The report was published on the same day that league owners voted unanimously to approve the sale of the Commanders to private equity billionaire Josh Harris, a record transaction of more than $6bn that brings to a close the tumultuous tenure of Snyder’s ownership.
Snyder bought the team in 1999 for a then-record $800mn. His stewardship of the club was marred by a long fight with American Indigenous groups over the team’s former nickname — the Redskins — along with allegations that he had fostered a toxic workplace environment. There were also revelations of financial improprieties that sparked hearings in Congress.
The NFL’s report, commissioned last year and overseen by former US attorney and SEC chair Mary Jo White, reveals a damning portrait of conduct within the organisation.

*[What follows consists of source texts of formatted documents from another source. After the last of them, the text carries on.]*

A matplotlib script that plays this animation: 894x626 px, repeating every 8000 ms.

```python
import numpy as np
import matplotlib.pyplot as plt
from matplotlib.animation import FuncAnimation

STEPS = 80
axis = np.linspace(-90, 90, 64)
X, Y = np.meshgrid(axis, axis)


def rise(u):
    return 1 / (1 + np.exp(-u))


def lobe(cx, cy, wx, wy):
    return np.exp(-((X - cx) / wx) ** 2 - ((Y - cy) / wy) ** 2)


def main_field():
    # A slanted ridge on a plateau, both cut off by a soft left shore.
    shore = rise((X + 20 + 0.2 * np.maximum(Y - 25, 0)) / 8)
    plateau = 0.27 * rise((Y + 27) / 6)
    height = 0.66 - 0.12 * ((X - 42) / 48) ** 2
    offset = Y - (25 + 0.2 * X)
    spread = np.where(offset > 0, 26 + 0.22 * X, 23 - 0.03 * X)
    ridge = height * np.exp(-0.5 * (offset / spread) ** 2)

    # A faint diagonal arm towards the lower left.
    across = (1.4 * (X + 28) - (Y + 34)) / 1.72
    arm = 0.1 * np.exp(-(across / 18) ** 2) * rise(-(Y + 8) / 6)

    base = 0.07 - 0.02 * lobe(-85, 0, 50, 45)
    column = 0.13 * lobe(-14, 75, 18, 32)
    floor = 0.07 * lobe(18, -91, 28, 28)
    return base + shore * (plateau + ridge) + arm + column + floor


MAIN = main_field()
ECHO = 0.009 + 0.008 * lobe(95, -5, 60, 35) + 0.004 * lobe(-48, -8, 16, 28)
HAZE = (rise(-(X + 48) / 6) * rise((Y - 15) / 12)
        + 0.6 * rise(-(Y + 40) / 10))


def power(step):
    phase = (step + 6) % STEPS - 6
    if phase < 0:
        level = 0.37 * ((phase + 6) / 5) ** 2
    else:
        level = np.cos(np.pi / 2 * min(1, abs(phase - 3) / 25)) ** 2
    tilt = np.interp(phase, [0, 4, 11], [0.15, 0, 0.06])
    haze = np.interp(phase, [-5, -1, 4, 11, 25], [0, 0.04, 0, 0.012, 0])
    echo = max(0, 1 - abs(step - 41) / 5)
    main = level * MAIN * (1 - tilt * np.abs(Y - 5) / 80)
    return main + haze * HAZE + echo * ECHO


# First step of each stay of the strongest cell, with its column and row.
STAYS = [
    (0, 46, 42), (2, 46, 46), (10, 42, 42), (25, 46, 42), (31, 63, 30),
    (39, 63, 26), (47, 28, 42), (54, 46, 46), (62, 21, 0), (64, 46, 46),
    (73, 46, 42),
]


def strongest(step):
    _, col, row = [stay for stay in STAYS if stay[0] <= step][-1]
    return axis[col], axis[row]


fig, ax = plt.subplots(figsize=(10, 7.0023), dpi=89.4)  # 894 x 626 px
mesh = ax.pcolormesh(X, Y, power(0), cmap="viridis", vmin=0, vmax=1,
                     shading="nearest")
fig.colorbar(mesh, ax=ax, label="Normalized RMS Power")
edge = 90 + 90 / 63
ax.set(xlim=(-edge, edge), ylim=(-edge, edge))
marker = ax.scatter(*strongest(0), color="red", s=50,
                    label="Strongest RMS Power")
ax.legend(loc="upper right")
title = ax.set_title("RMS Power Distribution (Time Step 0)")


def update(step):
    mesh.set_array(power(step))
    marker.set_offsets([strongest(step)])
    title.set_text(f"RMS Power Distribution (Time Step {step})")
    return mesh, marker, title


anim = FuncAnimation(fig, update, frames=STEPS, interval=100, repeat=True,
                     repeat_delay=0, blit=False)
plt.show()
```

“The conduct substantiated in Ms White’s findings has no place in the NFL,” said league commissioner Roger Goodell. “We strive for workplaces that are safe, respectful and professional.”
The report found that Snyder inappropriately touched Tiffani Johnston, a former cheerleader and marketing employee, at a work dinner and subsequently pushed her towards his limousine in an unsuccessful attempt to leave the event with her.
The report also found that the Commanders’ front office withheld at least $11mn in revenues from the rest of the league. Under NFL bylaws, those revenues are required to be shared with other owners. According to the investigators, in 2010, “a former employee, after agreeing to allocate NFL shareable revenue instead to a college-football game, jokingly emailed the CFO: ‘[i]f the NFL had a jail . . . we would be in it’.”
The report said the investigators corroborated the financial schemes through emails, texts, calendars and other materials provided by the Commanders. The team had denied the accusations after they came to light during an investigation by the House of Representatives into other workplace misconduct.
The report said that the investigation was hindered by the limited personal co-operation of Snyder, who did not agree to be interviewed until June 29, and the refusal by the Commanders to co-operate “for many months”.
As a result, “on the evidence available, the investigation neither found, nor ruled out, that Mr Snyder directed or personally participated in the improper shielding of revenues from sharing to the extent required by NFL policies”, the report said.
In a statement after the sale of the team was approved, new Commanders owner Harris said: “Our promise is simple: We will do the work, create the culture, and make the investment needed to deliver for this team and for Washington.”
A spokesperson for Snyder did not immediately respond to a request for comment.